__TASK ITEM__: Which lines of the material contain the word "above"? Show each one.

__MATERIAL TO PROCESS__:
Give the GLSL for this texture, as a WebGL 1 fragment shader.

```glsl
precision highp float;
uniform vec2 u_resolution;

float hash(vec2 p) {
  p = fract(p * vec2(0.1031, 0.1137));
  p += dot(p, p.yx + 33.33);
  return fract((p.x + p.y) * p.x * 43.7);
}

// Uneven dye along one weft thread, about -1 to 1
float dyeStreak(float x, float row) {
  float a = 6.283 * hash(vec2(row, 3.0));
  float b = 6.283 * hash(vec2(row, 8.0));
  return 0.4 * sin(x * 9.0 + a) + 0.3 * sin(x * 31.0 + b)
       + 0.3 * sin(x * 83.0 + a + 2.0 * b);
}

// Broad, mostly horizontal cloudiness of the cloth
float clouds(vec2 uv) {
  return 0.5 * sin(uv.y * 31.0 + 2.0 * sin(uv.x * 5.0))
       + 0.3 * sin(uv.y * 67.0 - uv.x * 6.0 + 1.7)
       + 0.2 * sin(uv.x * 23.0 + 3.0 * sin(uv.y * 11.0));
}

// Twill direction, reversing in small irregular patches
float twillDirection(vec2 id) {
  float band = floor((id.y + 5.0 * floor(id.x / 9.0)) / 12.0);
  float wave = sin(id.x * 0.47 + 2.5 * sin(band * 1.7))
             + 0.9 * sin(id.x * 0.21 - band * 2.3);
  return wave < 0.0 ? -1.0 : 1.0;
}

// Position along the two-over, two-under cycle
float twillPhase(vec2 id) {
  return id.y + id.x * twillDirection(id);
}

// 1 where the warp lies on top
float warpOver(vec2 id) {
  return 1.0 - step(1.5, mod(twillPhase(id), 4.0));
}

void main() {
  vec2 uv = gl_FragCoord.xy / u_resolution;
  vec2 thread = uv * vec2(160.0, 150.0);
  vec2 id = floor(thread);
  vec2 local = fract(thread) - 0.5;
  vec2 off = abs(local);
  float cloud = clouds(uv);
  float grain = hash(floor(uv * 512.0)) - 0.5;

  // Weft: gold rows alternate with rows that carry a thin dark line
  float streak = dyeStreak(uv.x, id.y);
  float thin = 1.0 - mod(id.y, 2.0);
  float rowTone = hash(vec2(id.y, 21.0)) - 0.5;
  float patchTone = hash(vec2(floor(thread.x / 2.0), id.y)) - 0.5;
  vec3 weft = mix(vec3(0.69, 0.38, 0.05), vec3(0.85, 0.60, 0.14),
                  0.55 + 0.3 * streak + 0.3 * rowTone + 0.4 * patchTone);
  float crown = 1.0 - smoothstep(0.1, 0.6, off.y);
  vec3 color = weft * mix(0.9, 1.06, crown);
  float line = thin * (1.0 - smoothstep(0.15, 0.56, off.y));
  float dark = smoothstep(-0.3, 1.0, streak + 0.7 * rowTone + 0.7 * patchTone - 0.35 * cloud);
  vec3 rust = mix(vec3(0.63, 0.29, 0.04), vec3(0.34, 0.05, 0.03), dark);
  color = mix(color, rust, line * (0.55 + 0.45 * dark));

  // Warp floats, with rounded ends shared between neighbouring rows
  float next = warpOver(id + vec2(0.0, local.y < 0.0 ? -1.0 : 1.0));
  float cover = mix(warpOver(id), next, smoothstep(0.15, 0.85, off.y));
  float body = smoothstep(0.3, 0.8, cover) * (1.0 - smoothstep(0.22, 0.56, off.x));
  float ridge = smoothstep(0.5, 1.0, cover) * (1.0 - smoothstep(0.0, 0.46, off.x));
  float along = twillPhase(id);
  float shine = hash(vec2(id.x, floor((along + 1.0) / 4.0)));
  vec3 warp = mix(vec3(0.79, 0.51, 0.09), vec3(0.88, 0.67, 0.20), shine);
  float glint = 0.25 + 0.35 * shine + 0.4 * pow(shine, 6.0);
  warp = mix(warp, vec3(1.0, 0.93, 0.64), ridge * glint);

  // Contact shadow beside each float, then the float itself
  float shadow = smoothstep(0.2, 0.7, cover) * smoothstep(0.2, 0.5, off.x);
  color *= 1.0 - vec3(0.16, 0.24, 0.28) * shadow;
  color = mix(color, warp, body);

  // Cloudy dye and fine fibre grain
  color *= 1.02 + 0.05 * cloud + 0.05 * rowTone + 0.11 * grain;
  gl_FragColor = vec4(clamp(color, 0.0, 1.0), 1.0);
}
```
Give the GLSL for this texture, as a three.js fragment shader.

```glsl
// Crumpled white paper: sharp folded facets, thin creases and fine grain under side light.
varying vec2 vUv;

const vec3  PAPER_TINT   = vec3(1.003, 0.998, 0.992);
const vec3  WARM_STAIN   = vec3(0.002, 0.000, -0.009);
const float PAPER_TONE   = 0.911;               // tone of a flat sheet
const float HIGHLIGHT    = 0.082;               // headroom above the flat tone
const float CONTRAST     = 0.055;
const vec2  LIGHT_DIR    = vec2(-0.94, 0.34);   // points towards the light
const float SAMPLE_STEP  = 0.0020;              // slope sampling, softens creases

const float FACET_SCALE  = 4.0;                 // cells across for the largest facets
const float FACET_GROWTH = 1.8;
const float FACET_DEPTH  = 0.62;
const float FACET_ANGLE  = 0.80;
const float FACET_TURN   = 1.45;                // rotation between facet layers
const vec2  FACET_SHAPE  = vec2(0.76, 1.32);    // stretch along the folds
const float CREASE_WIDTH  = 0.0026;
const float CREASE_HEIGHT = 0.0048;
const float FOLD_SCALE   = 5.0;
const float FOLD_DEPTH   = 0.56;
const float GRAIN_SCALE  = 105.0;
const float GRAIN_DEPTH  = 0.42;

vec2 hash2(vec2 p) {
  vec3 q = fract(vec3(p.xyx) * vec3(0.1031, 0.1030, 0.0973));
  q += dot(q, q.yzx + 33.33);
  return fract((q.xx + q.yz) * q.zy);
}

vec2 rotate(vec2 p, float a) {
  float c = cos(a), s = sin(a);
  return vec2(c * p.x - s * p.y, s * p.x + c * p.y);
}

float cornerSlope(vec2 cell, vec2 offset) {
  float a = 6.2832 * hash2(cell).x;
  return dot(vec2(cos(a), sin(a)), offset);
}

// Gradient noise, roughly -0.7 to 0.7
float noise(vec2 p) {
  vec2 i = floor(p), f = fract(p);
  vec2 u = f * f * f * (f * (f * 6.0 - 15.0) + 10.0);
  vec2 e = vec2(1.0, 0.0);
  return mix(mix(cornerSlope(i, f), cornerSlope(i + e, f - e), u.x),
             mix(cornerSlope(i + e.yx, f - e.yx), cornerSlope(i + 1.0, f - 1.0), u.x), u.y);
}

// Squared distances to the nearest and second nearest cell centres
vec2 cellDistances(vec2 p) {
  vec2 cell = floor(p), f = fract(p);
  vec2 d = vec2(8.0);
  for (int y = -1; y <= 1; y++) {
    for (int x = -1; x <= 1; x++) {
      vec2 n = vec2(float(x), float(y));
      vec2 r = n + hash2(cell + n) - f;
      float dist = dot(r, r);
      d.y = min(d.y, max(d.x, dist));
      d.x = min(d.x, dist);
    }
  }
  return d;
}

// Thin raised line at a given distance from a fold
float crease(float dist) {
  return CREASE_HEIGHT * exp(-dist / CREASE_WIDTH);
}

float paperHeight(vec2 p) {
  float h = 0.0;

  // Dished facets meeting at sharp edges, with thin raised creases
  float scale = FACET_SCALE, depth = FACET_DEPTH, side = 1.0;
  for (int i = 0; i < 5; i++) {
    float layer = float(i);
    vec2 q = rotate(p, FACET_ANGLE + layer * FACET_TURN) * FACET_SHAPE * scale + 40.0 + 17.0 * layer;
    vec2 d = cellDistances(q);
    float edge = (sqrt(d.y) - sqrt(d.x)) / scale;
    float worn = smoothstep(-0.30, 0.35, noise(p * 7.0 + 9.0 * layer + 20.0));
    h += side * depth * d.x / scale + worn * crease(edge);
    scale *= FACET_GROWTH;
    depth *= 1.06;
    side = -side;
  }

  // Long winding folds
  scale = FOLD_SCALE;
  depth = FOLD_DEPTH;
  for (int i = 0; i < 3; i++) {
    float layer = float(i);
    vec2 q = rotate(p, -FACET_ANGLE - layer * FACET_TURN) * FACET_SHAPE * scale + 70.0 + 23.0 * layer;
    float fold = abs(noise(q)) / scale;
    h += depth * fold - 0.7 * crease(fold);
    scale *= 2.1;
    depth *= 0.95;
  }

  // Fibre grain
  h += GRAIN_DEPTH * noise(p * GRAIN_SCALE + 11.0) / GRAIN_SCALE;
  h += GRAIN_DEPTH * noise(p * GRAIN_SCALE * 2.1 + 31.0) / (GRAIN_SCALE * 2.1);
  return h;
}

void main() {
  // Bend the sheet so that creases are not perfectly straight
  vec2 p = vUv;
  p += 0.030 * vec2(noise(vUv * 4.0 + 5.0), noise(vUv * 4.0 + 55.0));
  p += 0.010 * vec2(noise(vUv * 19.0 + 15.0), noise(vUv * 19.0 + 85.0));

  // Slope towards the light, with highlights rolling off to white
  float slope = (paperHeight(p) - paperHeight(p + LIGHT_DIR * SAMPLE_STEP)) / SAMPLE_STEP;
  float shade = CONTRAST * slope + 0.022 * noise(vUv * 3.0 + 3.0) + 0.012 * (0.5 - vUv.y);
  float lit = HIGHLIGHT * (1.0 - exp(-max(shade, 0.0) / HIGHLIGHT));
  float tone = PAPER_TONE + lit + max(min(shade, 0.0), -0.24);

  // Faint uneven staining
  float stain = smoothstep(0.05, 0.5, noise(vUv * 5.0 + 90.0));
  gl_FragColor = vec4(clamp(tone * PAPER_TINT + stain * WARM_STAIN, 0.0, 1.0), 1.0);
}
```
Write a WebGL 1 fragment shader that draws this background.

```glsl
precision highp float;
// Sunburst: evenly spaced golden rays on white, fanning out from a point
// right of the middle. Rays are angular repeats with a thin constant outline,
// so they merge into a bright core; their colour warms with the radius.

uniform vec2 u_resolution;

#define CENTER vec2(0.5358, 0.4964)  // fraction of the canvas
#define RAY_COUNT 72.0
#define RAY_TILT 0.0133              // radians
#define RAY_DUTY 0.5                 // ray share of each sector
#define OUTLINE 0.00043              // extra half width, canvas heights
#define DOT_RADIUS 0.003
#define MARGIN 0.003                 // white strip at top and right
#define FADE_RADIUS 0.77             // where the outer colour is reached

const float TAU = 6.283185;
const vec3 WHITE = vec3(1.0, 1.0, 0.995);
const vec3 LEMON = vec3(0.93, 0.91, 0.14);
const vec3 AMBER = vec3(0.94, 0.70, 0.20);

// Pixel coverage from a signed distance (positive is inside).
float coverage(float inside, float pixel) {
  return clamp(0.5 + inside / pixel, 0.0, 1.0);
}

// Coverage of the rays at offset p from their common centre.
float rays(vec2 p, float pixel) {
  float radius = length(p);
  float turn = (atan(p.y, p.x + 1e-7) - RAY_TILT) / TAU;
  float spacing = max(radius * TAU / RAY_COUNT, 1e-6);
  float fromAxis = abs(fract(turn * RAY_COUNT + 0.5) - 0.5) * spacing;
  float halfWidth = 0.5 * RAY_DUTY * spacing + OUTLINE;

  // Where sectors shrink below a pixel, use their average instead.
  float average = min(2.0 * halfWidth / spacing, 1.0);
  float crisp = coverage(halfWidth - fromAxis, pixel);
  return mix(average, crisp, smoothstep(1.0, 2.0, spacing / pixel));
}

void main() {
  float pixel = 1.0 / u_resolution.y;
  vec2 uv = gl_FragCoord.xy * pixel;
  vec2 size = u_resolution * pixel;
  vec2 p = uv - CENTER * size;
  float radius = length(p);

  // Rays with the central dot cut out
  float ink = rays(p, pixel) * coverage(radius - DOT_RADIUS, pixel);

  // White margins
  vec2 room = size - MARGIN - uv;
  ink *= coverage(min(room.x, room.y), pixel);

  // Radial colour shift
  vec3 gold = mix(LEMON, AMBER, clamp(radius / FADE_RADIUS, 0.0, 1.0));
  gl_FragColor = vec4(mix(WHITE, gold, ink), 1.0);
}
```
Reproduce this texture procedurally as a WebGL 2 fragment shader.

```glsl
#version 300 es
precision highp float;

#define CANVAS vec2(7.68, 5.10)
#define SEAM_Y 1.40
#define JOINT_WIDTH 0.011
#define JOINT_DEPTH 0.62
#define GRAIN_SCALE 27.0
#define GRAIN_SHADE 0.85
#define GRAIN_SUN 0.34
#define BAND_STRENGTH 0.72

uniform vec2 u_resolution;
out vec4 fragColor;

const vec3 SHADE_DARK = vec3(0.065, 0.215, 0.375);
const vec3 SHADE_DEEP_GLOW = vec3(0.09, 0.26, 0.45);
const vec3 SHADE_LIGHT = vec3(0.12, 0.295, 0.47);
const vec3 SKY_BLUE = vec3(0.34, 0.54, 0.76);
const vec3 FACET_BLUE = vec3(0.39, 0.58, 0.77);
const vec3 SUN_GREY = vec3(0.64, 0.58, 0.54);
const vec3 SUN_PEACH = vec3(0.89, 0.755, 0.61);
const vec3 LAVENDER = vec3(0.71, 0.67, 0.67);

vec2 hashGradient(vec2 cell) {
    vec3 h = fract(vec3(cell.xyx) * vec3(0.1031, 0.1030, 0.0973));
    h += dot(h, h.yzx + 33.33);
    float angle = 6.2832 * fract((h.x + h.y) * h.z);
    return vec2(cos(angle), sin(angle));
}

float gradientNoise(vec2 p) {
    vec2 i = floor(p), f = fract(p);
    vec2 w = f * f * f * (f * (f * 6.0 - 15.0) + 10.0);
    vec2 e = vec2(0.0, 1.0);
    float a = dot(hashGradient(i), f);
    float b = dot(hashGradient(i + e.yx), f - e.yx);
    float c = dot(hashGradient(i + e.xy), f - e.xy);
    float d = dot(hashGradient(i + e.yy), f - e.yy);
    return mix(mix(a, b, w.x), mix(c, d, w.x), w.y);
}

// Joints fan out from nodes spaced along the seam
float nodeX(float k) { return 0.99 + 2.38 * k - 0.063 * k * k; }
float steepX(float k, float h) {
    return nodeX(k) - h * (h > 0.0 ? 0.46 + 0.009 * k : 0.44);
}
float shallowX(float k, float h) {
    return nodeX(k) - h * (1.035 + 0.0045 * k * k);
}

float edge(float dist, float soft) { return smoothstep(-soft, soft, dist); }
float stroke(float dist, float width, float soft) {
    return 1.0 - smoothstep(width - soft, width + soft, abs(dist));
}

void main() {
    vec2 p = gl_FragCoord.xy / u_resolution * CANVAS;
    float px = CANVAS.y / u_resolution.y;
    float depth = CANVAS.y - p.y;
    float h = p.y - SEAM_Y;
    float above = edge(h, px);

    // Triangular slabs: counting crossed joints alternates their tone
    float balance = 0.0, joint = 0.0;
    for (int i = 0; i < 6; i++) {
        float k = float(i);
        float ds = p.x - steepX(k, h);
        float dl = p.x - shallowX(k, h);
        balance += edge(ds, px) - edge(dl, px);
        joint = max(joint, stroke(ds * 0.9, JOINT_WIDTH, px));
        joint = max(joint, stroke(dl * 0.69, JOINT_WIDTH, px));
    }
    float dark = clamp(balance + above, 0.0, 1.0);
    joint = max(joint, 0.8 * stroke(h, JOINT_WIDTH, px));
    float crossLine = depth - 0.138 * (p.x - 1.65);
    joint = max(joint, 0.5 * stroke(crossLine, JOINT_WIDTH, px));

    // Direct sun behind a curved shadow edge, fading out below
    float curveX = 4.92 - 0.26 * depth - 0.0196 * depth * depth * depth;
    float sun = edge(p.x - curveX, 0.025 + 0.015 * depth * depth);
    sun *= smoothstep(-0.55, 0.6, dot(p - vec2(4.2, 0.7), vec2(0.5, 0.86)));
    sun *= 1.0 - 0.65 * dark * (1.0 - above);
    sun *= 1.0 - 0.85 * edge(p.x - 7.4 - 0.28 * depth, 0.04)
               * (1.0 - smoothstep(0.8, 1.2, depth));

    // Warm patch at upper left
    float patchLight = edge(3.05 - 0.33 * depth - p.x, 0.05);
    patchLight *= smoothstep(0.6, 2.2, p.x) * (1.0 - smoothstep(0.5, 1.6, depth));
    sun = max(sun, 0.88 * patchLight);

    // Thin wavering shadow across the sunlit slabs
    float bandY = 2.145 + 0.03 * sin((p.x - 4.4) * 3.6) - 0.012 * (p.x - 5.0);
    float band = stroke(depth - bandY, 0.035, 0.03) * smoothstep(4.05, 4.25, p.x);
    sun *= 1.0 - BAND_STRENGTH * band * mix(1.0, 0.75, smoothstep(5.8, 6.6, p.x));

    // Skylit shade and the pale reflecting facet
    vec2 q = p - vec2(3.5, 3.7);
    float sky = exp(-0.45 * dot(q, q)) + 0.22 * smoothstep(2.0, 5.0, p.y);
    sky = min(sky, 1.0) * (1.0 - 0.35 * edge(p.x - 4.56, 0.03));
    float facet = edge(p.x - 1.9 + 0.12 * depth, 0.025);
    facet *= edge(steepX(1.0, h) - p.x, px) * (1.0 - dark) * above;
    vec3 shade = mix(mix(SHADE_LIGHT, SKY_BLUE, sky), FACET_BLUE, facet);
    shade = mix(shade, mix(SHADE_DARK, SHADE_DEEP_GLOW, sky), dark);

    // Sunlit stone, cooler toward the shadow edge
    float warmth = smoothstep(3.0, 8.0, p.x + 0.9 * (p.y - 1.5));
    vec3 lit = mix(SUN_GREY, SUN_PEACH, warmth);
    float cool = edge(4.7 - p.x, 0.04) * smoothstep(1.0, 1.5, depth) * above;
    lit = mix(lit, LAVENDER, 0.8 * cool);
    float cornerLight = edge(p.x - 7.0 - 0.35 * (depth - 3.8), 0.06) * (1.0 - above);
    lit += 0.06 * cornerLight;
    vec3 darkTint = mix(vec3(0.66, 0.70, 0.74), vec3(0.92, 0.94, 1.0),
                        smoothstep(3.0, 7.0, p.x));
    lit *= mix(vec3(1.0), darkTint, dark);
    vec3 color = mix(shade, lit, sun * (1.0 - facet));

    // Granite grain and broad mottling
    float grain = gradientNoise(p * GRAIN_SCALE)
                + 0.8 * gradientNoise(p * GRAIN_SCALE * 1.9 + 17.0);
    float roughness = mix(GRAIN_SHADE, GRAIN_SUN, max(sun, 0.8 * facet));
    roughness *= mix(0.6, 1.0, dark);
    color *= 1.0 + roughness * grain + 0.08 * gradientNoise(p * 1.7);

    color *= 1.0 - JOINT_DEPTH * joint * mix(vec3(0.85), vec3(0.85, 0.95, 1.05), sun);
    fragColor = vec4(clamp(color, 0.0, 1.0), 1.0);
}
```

__ANSWER TO THIS TASK__:
const float HIGHLIGHT    = 0.082;               // headroom above the flat tone
    float above = edge(h, px);
    float dark = clamp(balance + above, 0.0, 1.0);
    sun *= 1.0 - 0.65 * dark * (1.0 - above);
    facet *= edge(steepX(1.0, h) - p.x, px) * (1.0 - dark) * above;
    float cool = edge(4.7 - p.x, 0.04) * smoothstep(1.0, 1.5, depth) * above;
    float cornerLight = edge(p.x - 7.0 - 0.35 * (depth - 3.8), 0.06) * (1.0 - above);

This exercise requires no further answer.